Reprinted from Crisis Magazine, an excellent biographical sketch of the Norwegian Catholic writer Sigrid Undset.
Most of us here in the United States have probably never heard of Sigrid Undset. I remember it was my grandfather who first introduced me to Kristin Lavransdatter, her brilliant trilogy of novels set in medieval Norway. My father's father was and is a very taciturn, stern man. He was the child of Norwegian immigrants and proud of his heritage. He told me once that my name in Norwegian would be "Kristin." Maybe he liked it because it reminded him of Kristin Lavransdatter. Like Sigrid Undset, he was a convert to Catholicism (something I didn't know until very recently.) His conversion from Lutheranism was probably precipitated by his marriage to my devout Irish Catholic grandmother, in an era when "mixed marriages" were not well looked upon. Whatever the circumstances, he soon became as devout a Catholic as she (somewhat to the dismay of his Lutheran relatives). He probably found much to relate to in the conversion story of Sigrid Undset.

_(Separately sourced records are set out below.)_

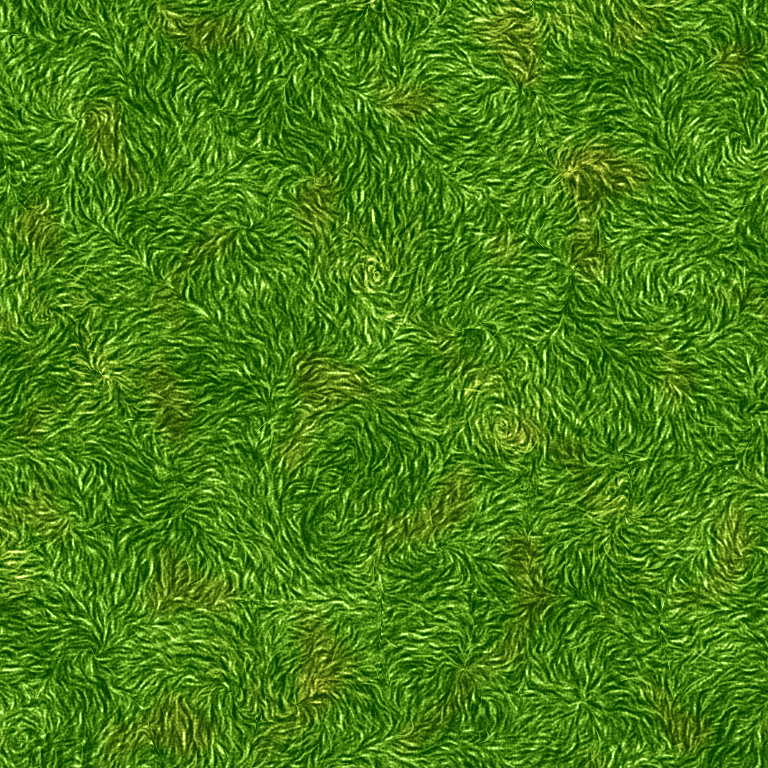
Give the GLSL for this texture, as a Shadertoy shader.

```glsl
// Dense green lawn: fine combed grass fibres, swirling tufts and pale straw blades.

#define TUFTS 5.5          // tufts across the canvas
#define FINE_FIBRES 215.0  // fine fibre cells across the canvas
#define LONG_FIBRES 135.0  // coarse fibre cells across the canvas
#define BLADES 36.0        // single blade cells across the canvas
#define BLADE_WIDTH 0.0017 // half width of a blade at its middle
#define BLADE_SHARE 0.22   // share of blade cells that are filled
#define BRIGHTNESS 0.24
#define CONTRAST 0.158
#define STRAW_TINT vec3(0.13, 0.07, 0.05)
#define EARTH_TINT vec3(0.07, -0.01, 0.01)

// Two random values from 0 to 1 for an integer cell
vec2 hash2(vec2 cell) {
    const uint MULT = 1664525u;
    uvec2 q = uvec2(ivec2(cell)) * MULT + 1013904223u;
    for (int i = 0; i < 2; i++) {
        q.x += q.y * MULT;
        q.y += q.x * MULT;
        q ^= q >> 16u;
    }
    return vec2(q >> 8u) * exp2(-24.0);
}

vec2 direction(float angle) {
    return vec2(cos(angle), sin(angle));
}

float cornerSlope(vec2 cell, vec2 offset) {
    return dot(direction(6.28319 * hash2(cell).x), offset);
}

// Gradient noise, standard deviation near 0.215
float noise(vec2 p) {
    vec2 i = floor(p), f = p - i;
    vec2 w = f * f * f * (f * (f * 6.0 - 15.0) + 10.0);
    vec2 e = vec2(1.0, 0.0);
    return mix(mix(cornerSlope(i, f), cornerSlope(i + e, f - e), w.x),
               mix(cornerSlope(i + e.yx, f - e.yx), cornerSlope(i + 1.0, f - 1.0), w.x), w.y);
}

// Growth direction in xy, amount of straw in z
vec3 tuftField(vec2 p) {
    vec2 q = p * TUFTS, home = floor(q);
    vec2 flow = vec2(0.0);
    float straw = 0.0;
    for (int y = -1; y <= 1; y++)
    for (int x = -1; x <= 1; x++) {
        vec2 cell = home + vec2(x, y);
        vec2 away = q - cell - 0.15 - 0.7 * hash2(cell);
        vec2 kind = hash2(cell + 71.0);
        float d2 = dot(away, away);
        vec2 swirl = direction((kind.x - 0.5) * 2.6);
        vec2 turned = vec2(swirl.x * away.x - swirl.y * away.y,
                           swirl.y * away.x + swirl.x * away.y);
        flow += turned * inversesqrt(d2 + 0.01) * exp(-3.0 * d2);
        straw += smoothstep(0.6, 0.9, kind.y) * exp(-9.0 * d2);
    }
    return vec3(flow, straw);
}

// Noise smeared along the growth direction, scaled to unit deviation
float fibres(vec2 p, vec2 along) {
    float sum = 0.0;
    for (int k = -3; k <= 3; k++) {
        float t = float(k);
        sum += (1.0 - abs(t) * 0.25) * noise(p + along * t * 0.6);
    }
    return sum * 2.7;
}

// Curved, tapered blades: light in x, cast shade in y
vec2 blades(vec2 p, float flowAngle, float share, float seed) {
    vec2 q = p * BLADES + seed * 0.37, home = floor(q), result = vec2(0.0);
    float edge = 0.7 * BLADES / iResolution.y;
    for (int y = -1; y <= 1; y++)
    for (int x = -1; x <= 1; x++) {
        vec2 cell = home + vec2(x, y);
        vec2 shape = hash2(cell + seed * 53.0 + 300.0);
        vec2 pick = hash2(cell + seed * 91.0 + 700.0);
        vec2 d = q - cell - hash2(cell + seed * 17.0);
        vec2 along = direction(flowAngle + (shape.x - 0.5) * 1.3);
        float u = dot(d, along);
        float v = dot(d, vec2(-along.y, along.x)) + (pick.y - 0.5) * 0.7 * u * u;
        float taper = 1.0 - abs(u) / mix(0.3, 0.95, shape.y * shape.y);
        float width = BLADE_WIDTH * BLADES * sqrt(max(taper, 0.0));
        float present = step(pick.x, share) * smoothstep(0.0, 0.15, taper);
        float light = 1.0 - smoothstep(width - edge, width + edge, abs(v));
        float shade = 1.0 - smoothstep(width, width * 2.5 + edge, abs(v + width * 1.5));
        result = max(result, present * vec2(light * mix(0.55, 1.0, pick.y), shade));
    }
    return result;
}

void mainImage(out vec4 fragColor, in vec2 fragCoord) {
    vec2 p = fragCoord / iResolution.y;

    // Combed direction, ruffled on two scales
    vec3 tuft = tuftField(p + 0.04 * vec2(noise(p * 9.0), noise(p * 9.0 + 40.0)));
    float flowAngle = atan(tuft.y, tuft.x + 1e-5);
    float ruffled = flowAngle + 1.6 * noise(p * 15.0) + 1.5 * noise(p * 48.0 + 9.0);
    float straw = clamp(tuft.z * (0.75 + 2.2 * noise(p * 22.0 + 5.0)), 0.0, 1.0);

    // Tone in standard deviations: fibres, speckle and broad shading
    float tone = 0.80 * fibres(p * FINE_FIBRES, direction(ruffled))
               + 0.40 * fibres(p * LONG_FIBRES + 31.0, direction(flowAngle + 0.35))
               + 1.50 * noise(p * FINE_FIBRES * 1.4 + 13.0)
               + 0.90 * noise(p * 7.0 + 3.0) + 0.80 * noise(p * 26.0);

    // Longer single blades, denser in the straw
    for (int i = 0; i < 2; i++) {
        vec2 blade = blades(p, flowAngle, BLADE_SHARE + 0.6 * straw, float(i) + 1.0);
        tone -= 0.55 * blade.y * (1.0 - blade.x);
        tone = mix(tone, max(tone, 1.5 + 0.25 * tone), blade.x);
    }
    tone = clamp(tone, -2.5, 2.7);

    // Green ramp from deep shade to lit tips
    float red = BRIGHTNESS + CONTRAST * tone + 0.027 * tone * tone;
    vec3 color = vec3(red, red + 0.225, 0.8 * red * red);
    color += STRAW_TINT * straw * (0.7 + 0.3 * tone);
    color += EARTH_TINT * smoothstep(0.1, 0.45, noise(p * 11.0 + 60.0));
    fragColor = vec4(clamp(color, 0.0, 1.0), 1.0);
}
```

As a child, I was a voracious reader. (I still am!) One summer while we were visiting my grandparents, Granddad suggested I read The Mistress of Husaby (more properly called The Wife as that is the title Undset gave it, translation notwithstanding). Unfortunately the translation was the older one by Charles Archer, and while I was reading well above my grade level at the age of 10, I wasn't quite precocious enough to manage a book chock-full of archaic language like "I trow." Not having read the first book, I also didn't quite understand why Kristin, the heroine of the novel, was constantly depressed and thought that her child would be born deformed. Needless to say I didn't make it all the way through the book.
However, in college something sparked the memory of the Kristin Lavransdatter stories. Maybe it was a blog article about Sigrid Undset, the Catholic author. I logged on to Amazon, ordered the trilogy (in a newer, more accessible translation), and was instantly hooked. Somehow I found I could relate well to my supposed namesake. At twenty I could understand the guilt that sin leaves behind it much better than I could as a child. Kristin is the apple of her father Lavrans' eye - yet she defies him to marry the man she loves - or thinks she loves.
Don't be deceived by the seemingly chick-lit plot I've described so far - this is not light reading. In contrast to today's more popular romances, sin has consequences in this story. Kristin's defiance of her parents, her society, and God has its price. She gets her heart's desire - yet she is somehow never happy with Erlend. He is not the perfect knight she believed him to be, but a weak, fallen man. Although he loves her in his own way, he constantly betrays and disappoints her. However, Undset shows us how Erlend's betrayals great and small shape her into an iron-willed woman and mother. And when Kristin is most in need, it is her former fiance' Simon who keeps faith with her in the most unexpected way.
Perhaps what I like best is that no character in this trilogy is a cardboard cutout. Simon, unassuming at first, soon reveals himself to be one of the most complex characters in the story. His life is inextricably and painfully bound up with Kristin's. The revelation of the secret burden of Kristin's mother Ragnfrid gives us insight into how regret and guilt have shaped her life - as they do her daughter's.
The end of The Cross, the last novel in the trilogy, is perhaps its most powerful moment. Kristin recognizes her utter weakness and fallibility - yet she comes to understand that she has served God in her life. She has been an unmindful, disobedient servant perhaps - but a servant nevertheless.
I have read Kristin Lavransdatter again and again, and every time I read it I find something new in it that I never noticed before. I have yet to read any other novel that has been so enriching to my spiritual life. It is both catholic and Catholic in its appeal. I highly recommend it to everyone.